• _Assignment_
Take the listing below and output it again exactly.

*** Data shown Section Begins ***

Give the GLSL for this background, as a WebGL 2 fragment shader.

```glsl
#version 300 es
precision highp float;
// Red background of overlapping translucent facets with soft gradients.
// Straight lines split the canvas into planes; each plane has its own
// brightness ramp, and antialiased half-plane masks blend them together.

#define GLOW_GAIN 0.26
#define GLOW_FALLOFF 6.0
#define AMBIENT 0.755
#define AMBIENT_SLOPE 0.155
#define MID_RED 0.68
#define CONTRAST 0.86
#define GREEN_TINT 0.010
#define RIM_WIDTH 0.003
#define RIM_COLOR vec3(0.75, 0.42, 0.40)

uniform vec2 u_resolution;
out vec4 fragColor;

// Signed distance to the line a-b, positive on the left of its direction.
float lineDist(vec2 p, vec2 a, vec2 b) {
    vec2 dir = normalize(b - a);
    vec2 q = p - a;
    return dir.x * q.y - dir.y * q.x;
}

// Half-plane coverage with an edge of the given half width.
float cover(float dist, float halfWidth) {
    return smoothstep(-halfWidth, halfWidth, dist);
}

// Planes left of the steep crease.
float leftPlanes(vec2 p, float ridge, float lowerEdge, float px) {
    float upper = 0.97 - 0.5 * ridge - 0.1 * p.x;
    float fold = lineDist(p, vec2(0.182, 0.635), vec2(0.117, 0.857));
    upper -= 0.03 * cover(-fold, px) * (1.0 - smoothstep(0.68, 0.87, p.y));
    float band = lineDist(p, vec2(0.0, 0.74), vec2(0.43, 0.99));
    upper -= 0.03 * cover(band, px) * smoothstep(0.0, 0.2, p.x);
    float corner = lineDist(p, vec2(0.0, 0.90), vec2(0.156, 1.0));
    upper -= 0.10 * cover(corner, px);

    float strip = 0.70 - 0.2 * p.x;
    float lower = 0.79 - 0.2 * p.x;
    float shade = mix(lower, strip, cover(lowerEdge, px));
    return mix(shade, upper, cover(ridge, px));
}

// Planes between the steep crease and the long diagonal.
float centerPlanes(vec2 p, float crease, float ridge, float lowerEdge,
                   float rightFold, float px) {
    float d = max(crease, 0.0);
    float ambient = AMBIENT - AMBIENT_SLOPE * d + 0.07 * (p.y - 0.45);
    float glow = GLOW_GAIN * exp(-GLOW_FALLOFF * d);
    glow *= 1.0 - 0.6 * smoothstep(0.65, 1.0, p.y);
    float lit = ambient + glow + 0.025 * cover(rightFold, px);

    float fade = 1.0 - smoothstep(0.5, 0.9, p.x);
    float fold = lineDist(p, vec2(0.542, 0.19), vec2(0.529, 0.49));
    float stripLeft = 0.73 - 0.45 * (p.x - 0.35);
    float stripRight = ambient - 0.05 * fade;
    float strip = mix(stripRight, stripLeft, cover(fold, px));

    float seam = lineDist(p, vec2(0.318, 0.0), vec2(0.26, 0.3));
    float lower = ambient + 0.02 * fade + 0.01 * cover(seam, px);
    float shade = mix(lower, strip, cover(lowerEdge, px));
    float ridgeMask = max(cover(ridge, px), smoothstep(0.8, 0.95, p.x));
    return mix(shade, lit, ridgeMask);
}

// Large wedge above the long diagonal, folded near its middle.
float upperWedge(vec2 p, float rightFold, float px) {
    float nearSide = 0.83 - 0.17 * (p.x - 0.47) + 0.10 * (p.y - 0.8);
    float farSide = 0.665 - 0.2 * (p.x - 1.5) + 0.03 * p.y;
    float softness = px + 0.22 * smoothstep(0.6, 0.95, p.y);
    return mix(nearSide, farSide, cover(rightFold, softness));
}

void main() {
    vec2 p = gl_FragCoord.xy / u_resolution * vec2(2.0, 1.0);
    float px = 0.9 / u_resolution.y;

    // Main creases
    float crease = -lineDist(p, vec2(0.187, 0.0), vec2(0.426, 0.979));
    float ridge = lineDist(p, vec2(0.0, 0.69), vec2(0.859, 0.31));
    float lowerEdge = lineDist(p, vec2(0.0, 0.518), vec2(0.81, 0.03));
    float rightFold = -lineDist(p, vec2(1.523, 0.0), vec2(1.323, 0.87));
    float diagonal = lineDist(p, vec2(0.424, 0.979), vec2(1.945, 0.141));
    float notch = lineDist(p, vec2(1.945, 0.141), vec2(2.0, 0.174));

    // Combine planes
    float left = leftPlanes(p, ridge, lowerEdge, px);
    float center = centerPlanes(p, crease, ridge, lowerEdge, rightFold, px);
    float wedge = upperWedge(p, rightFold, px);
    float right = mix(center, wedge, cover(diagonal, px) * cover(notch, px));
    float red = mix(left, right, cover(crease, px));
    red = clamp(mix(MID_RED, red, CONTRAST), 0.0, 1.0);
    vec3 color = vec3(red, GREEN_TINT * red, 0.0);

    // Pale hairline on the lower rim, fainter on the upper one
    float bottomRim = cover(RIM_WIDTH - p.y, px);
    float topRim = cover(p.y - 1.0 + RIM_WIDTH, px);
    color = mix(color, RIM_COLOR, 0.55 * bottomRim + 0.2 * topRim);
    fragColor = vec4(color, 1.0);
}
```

*** Data shown Section Ends ***

• _Solution for this exercise_
Give the GLSL for this background, as a WebGL 2 fragment shader.

```glsl
#version 300 es
precision highp float;
// Red background of overlapping translucent facets with soft gradients.
// Straight lines split the canvas into planes; each plane has its own
// brightness ramp, and antialiased half-plane masks blend them together.

#define GLOW_GAIN 0.26
#define GLOW_FALLOFF 6.0
#define AMBIENT 0.755
#define AMBIENT_SLOPE 0.155
#define MID_RED 0.68
#define CONTRAST 0.86
#define GREEN_TINT 0.010
#define RIM_WIDTH 0.003
#define RIM_COLOR vec3(0.75, 0.42, 0.40)

uniform vec2 u_resolution;
out vec4 fragColor;

// Signed distance to the line a-b, positive on the left of its direction.
float lineDist(vec2 p, vec2 a, vec2 b) {
    vec2 dir = normalize(b - a);
    vec2 q = p - a;
    return dir.x * q.y - dir.y * q.x;
}

// Half-plane coverage with an edge of the given half width.
float cover(float dist, float halfWidth) {
    return smoothstep(-halfWidth, halfWidth, dist);
}

// Planes left of the steep crease.
float leftPlanes(vec2 p, float ridge, float lowerEdge, float px) {
    float upper = 0.97 - 0.5 * ridge - 0.1 * p.x;
    float fold = lineDist(p, vec2(0.182, 0.635), vec2(0.117, 0.857));
    upper -= 0.03 * cover(-fold, px) * (1.0 - smoothstep(0.68, 0.87, p.y));
    float band = lineDist(p, vec2(0.0, 0.74), vec2(0.43, 0.99));
    upper -= 0.03 * cover(band, px) * smoothstep(0.0, 0.2, p.x);
    float corner = lineDist(p, vec2(0.0, 0.90), vec2(0.156, 1.0));
    upper -= 0.10 * cover(corner, px);

    float strip = 0.70 - 0.2 * p.x;
    float lower = 0.79 - 0.2 * p.x;
    float shade = mix(lower, strip, cover(lowerEdge, px));
    return mix(shade, upper, cover(ridge, px));
}

// Planes between the steep crease and the long diagonal.
float centerPlanes(vec2 p, float crease, float ridge, float lowerEdge,
                   float rightFold, float px) {
    float d = max(crease, 0.0);
    float ambient = AMBIENT - AMBIENT_SLOPE * d + 0.07 * (p.y - 0.45);
    float glow = GLOW_GAIN * exp(-GLOW_FALLOFF * d);
    glow *= 1.0 - 0.6 * smoothstep(0.65, 1.0, p.y);
    float lit = ambient + glow + 0.025 * cover(rightFold, px);

    float fade = 1.0 - smoothstep(0.5, 0.9, p.x);
    float fold = lineDist(p, vec2(0.542, 0.19), vec2(0.529, 0.49));
    float stripLeft = 0.73 - 0.45 * (p.x - 0.35);
    float stripRight = ambient - 0.05 * fade;
    float strip = mix(stripRight, stripLeft, cover(fold, px));

    float seam = lineDist(p, vec2(0.318, 0.0), vec2(0.26, 0.3));
    float lower = ambient + 0.02 * fade + 0.01 * cover(seam, px);
    float shade = mix(lower, strip, cover(lowerEdge, px));
    float ridgeMask = max(cover(ridge, px), smoothstep(0.8, 0.95, p.x));
    return mix(shade, lit, ridgeMask);
}

// Large wedge above the long diagonal, folded near its middle.
float upperWedge(vec2 p, float rightFold, float px) {
    float nearSide = 0.83 - 0.17 * (p.x - 0.47) + 0.10 * (p.y - 0.8);
    float farSide = 0.665 - 0.2 * (p.x - 1.5) + 0.03 * p.y;
    float softness = px + 0.22 * smoothstep(0.6, 0.95, p.y);
    return mix(nearSide, farSide, cover(rightFold, softness));
}

void main() {
    vec2 p = gl_FragCoord.xy / u_resolution * vec2(2.0, 1.0);
    float px = 0.9 / u_resolution.y;

    // Main creases
    float crease = -lineDist(p, vec2(0.187, 0.0), vec2(0.426, 0.979));
    float ridge = lineDist(p, vec2(0.0, 0.69), vec2(0.859, 0.31));
    float lowerEdge = lineDist(p, vec2(0.0, 0.518), vec2(0.81, 0.03));
    float rightFold = -lineDist(p, vec2(1.523, 0.0), vec2(1.323, 0.87));
    float diagonal = lineDist(p, vec2(0.424, 0.979), vec2(1.945, 0.141));
    float notch = lineDist(p, vec2(1.945, 0.141), vec2(2.0, 0.174));

    // Combine planes
    float left = leftPlanes(p, ridge, lowerEdge, px);
    float center = centerPlanes(p, crease, ridge, lowerEdge, rightFold, px);
    float wedge = upperWedge(p, rightFold, px);
    float right = mix(center, wedge, cover(diagonal, px) * cover(notch, px));
    float red = mix(left, right, cover(crease, px));
    red = clamp(mix(MID_RED, red, CONTRAST), 0.0, 1.0);
    vec3 color = vec3(red, GREEN_TINT * red, 0.0);

    // Pale hairline on the lower rim, fainter on the upper one
    float bottomRim = cover(RIM_WIDTH - p.y, px);
    float topRim = cover(p.y - 1.0 + RIM_WIDTH, px);
    color = mix(color, RIM_COLOR, 0.55 * bottomRim + 0.2 * topRim);
    fragColor = vec4(color, 1.0);
}
```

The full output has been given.